(Extracted records)

********

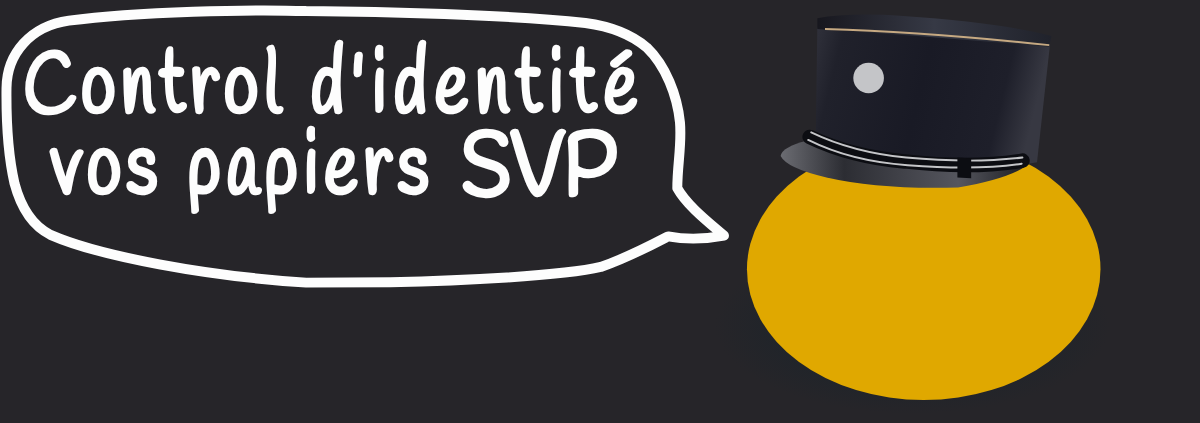
<!DOCTYPE html>
<html lang="fr">
<head>
<meta charset="utf-8">
<title>Control d'identité</title>
<link rel="stylesheet" href="https://fonts.googleapis.com/css2?family=Handlee&display=swap">
<style>
:root{
  --night:#262529; --chalk:#fdfdfd; --gold:#e0a800;
  --silver:#c4c5c8; --piping:#c6a982; --ink:#0c0d12;
}
html,body{margin:0;width:1200px;height:423px;overflow:hidden;background:var(--night)}
.banner{display:block;width:1200px;height:423px}
.bubble{fill:none;stroke:var(--chalk);stroke-width:13;stroke-linejoin:round}
.speech{font-family:"Handlee",cursive;font-size:112px;fill:var(--chalk);stroke:var(--chalk);stroke-width:6;stroke-linejoin:round}
.head{fill:var(--gold)}
.braid{fill:none;stroke-linecap:round}
</style>
</head>
<body>
<main>
<svg class="banner" viewBox="0 0 1568 553" preserveAspectRatio="none" xmlns="http://www.w3.org/2000/svg">
  <defs>
    <linearGradient id="felt" x1="0" x2="1" y1="0" y2=".15">
      <stop offset="0" stop-color="#30313b"/><stop offset=".12" stop-color="#20212b"/>
      <stop offset=".5" stop-color="#191a25"/><stop offset=".85" stop-color="#1e1f2a"/><stop offset="1" stop-color="#373842"/>
    </linearGradient>
    <linearGradient id="crown-top" x1="0" x2="1"><stop offset="0" stop-color="#17171e"/><stop offset=".5" stop-color="#363945"/><stop offset="1" stop-color="#20222b"/></linearGradient>
    <linearGradient id="visor" x1="0" x2="1"><stop offset="0" stop-color="#6b6c72"/><stop offset=".25" stop-color="#2c2d33"/><stop offset=".7" stop-color="#55565e"/><stop offset="1" stop-color="#15161b"/></linearGradient>
    <radialGradient id="ground"><stop offset="0" stop-color="#1a2229"/><stop offset=".6" stop-color="#1f242a"/><stop offset="1" stop-color="#262529"/></radialGradient>
  </defs>

  <g id="speech-bubble">
    <path class="bubble" d="M400 14.500C330 12 180 15 90 27C40 34 9 70 8.500 115C8 160 11 205 19 240C27 270 42 295 66 307C130 335 270 361 400 369.500L510 369C600 367 735 361 785 349C820 337 850 321 873 309C900 314 925 312 946 308C925 290 897 268 885 246C885 215 891 190 888.500 160C885 125 870 86 845 62C825 45 795 34 765 30C660 19 500 15 400 14.500Z"/>
    <g id="line-one" class="speech">
      <text transform="translate(31 146) scale(.82 1)" textLength="409" lengthAdjust="spacing">Control</text>
      <text transform="translate(406 146) scale(.82 1)" textLength="520" lengthAdjust="spacing">d'identité</text>
    </g>
    <g id="line-two" class="speech">
      <text transform="translate(66 252) scale(.82 1)" textLength="170" lengthAdjust="spacing">vos</text>
      <text transform="translate(245 252) scale(.82 1)" textLength="384" lengthAdjust="spacing">papiers</text>
      <text transform="translate(603 252)" textLength="203" lengthAdjust="spacingAndGlyphs">SVP</text>
    </g>
  </g>

  <g id="speaker">
    <ellipse cx="1192" cy="425" rx="258" ry="116" fill="url(#ground)"/>
    <ellipse class="head" role="img" aria-label="Tête du personnage" cx="1207" cy="352" rx="231" ry="171"/>
  </g>

  <g id="kepi" role="img" aria-label="Photographie d'un képi bleu nuit à galon argenté">
    <path d="M1020 204Q1022 192 1054 184L1352 208Q1330 232 1252 245Q1150 248 1080 232Q1028 220 1020 204Z" fill="url(#visor)"/>
    <path d="M1068 36Q1210 43 1372 58L1355 212Q1220 236 1116 204Q1084 192 1066 172Z" fill="url(#felt)"/>
    <path d="M1068 24Q1110 16 1180 21Q1310 30 1374 47L1371 61Q1220 48 1068 38Z" fill="url(#crown-top)"/>
    <path d="M1078 38Q1210 42 1371 59" fill="none" stroke="var(--piping)" stroke-width="2.500"/>
    <path class="braid" d="M1058 179Q1112 205 1182 211Q1270 221 1336 210" stroke="var(--ink)" stroke-width="19"/>
    <path class="braid" d="M1060 173Q1114 199 1184 206Q1270 214 1336 206M1056 183Q1112 211 1186 216Q1278 223 1335 214" stroke="var(--silver)" stroke-width="2.500"/>
    <path d="M1251 206L1269 207L1269 233L1251 232Z" fill="var(--ink)"/>
    <circle cx="1135" cy="102" r="20" fill="var(--silver)"/>
  </g>
</svg>
</main>
</body>
</html>
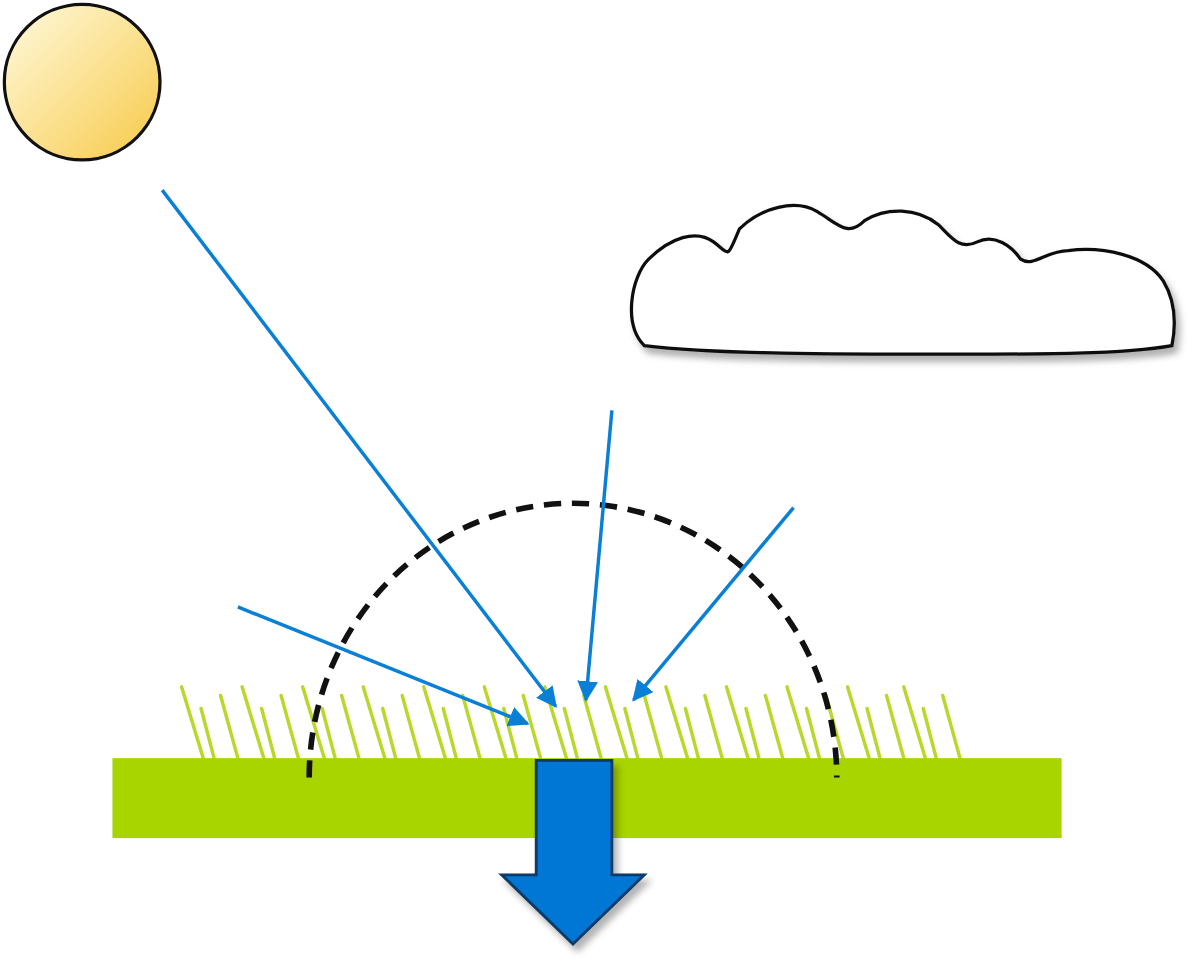
<!DOCTYPE html>
<html lang="en">
<head>
<meta charset="utf-8">
<title>Ground radiation diagram</title>
<style>
  :root {
    --sun-light: #fffbe0;
    --sun-deep: #f7c948;
    --ray-blue: #0a7fd6;
    --flux-blue: #0077d4;
    --flux-edge: #0b3a66;
    --ground-green: #a8d400;
    --grass-green: #b8d82c;
    --outline: #111111;
    --paper: #ffffff;
  }
  html, body {
    margin: 0;
    padding: 0;
    width: 1200px;
    height: 972px;
    overflow: hidden;
    background: var(--paper);
  }
  .scene {
    display: block;
    width: 1200px;
    height: 972px;
  }
  .ray {
    stroke: var(--ray-blue);
    stroke-width: 1.6;
    fill: none;
  }
  .blade {
    stroke: var(--grass-green);
    stroke-width: 1.6;
    stroke-linecap: round;
  }
</style>
</head>
<body>
<svg class="scene" viewBox="0 0 555 450" preserveAspectRatio="none" xmlns="http://www.w3.org/2000/svg">
  <defs>
    <linearGradient id="sunGlow" x1="0" y1="0" x2="1" y2="1">
      <stop offset="0" stop-color="var(--sun-light)"/>
      <stop offset="1" stop-color="var(--sun-deep)"/>
    </linearGradient>
    <marker id="rayHead" viewBox="0 0 10 10" refX="9" refY="5" markerWidth="6" markerHeight="6" orient="auto">
      <path d="M0 0 L10 5 L0 10 Z" fill="var(--ray-blue)"/>
    </marker>
    <filter id="softShadow" x="-10%" y="-10%" width="130%" height="140%">
      <feDropShadow dx="2" dy="3" stdDeviation="1.6" flood-color="#000" flood-opacity="0.3"/>
    </filter>
    <g id="grassTuft">
      <line class="blade" x1="0" y1="0" x2="10" y2="33"/>
      <line class="blade" x1="9" y1="10" x2="15" y2="33"/>
      <line class="blade" x1="18" y1="4" x2="26" y2="33"/>
    </g>
  </defs>

  <circle class="sun" cx="38" cy="38" r="36" fill="url(#sunGlow)" stroke="var(--outline)" stroke-width="1.5"/>

  <path class="cloud" filter="url(#softShadow)" fill="var(--paper)" stroke="var(--outline)" stroke-width="1.5"
        d="M298 160 C288 150 292 128 300 120 C310 110 322 106 330 112 C338 118 336 120 342 106 C352 96 368 92 378 98 C388 104 392 110 400 102 C410 96 424 96 434 104 C440 110 444 116 452 112 C460 108 468 114 472 120 C478 124 484 116 494 116 C510 114 530 118 538 130 C544 140 544 150 542 160 C520 164 480 164 440 164 C390 164 330 164 298 160 Z"/>

  <g class="grass">
    <use href="#grassTuft" x="84" y="318"/>
    <use href="#grassTuft" x="112" y="318"/>
    <use href="#grassTuft" x="140" y="318"/>
    <use href="#grassTuft" x="168" y="318"/>
    <use href="#grassTuft" x="196" y="318"/>
    <use href="#grassTuft" x="224" y="318"/>
    <use href="#grassTuft" x="252" y="318"/>
    <use href="#grassTuft" x="280" y="318"/>
    <use href="#grassTuft" x="308" y="318"/>
    <use href="#grassTuft" x="336" y="318"/>
    <use href="#grassTuft" x="364" y="318"/>
    <use href="#grassTuft" x="392" y="318"/>
    <use href="#grassTuft" x="418" y="318"/>
  </g>

  <rect class="ground" x="52" y="351" width="439" height="37" fill="var(--ground-green)"/>

  <path class="hemisphere" d="M143 360 A122 127 0 0 1 387 360" fill="none" stroke="var(--outline)" stroke-width="2.6" stroke-dasharray="8 5"/>

  <g class="incoming-rays">
    <line class="ray" x1="75" y1="88" x2="257" y2="327" marker-end="url(#rayHead)"/>
    <line class="ray" x1="283" y1="190" x2="271" y2="324" marker-end="url(#rayHead)"/>
    <line class="ray" x1="367" y1="235" x2="293" y2="324" marker-end="url(#rayHead)"/>
    <line class="ray" x1="110" y1="281" x2="244" y2="335" marker-end="url(#rayHead)"/>
  </g>

  <path class="ground-flux" filter="url(#softShadow)" fill="var(--flux-blue)" stroke="var(--flux-edge)" stroke-width="1.3"
        d="M248 352 L283 352 L283 405 L298 405 L265 437 L232 405 L248 405 Z"/>
</svg>
</body>
</html>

********

• _Exercise prompt_:
Search the data for "green". Copy each line that has it.

• _Task output_:
    --ground-green: #a8d400;
    --grass-green: #b8d82c;
    stroke: var(--grass-green);
  <rect class="ground" x="52" y="351" width="439" height="37" fill="var(--ground-green)"/>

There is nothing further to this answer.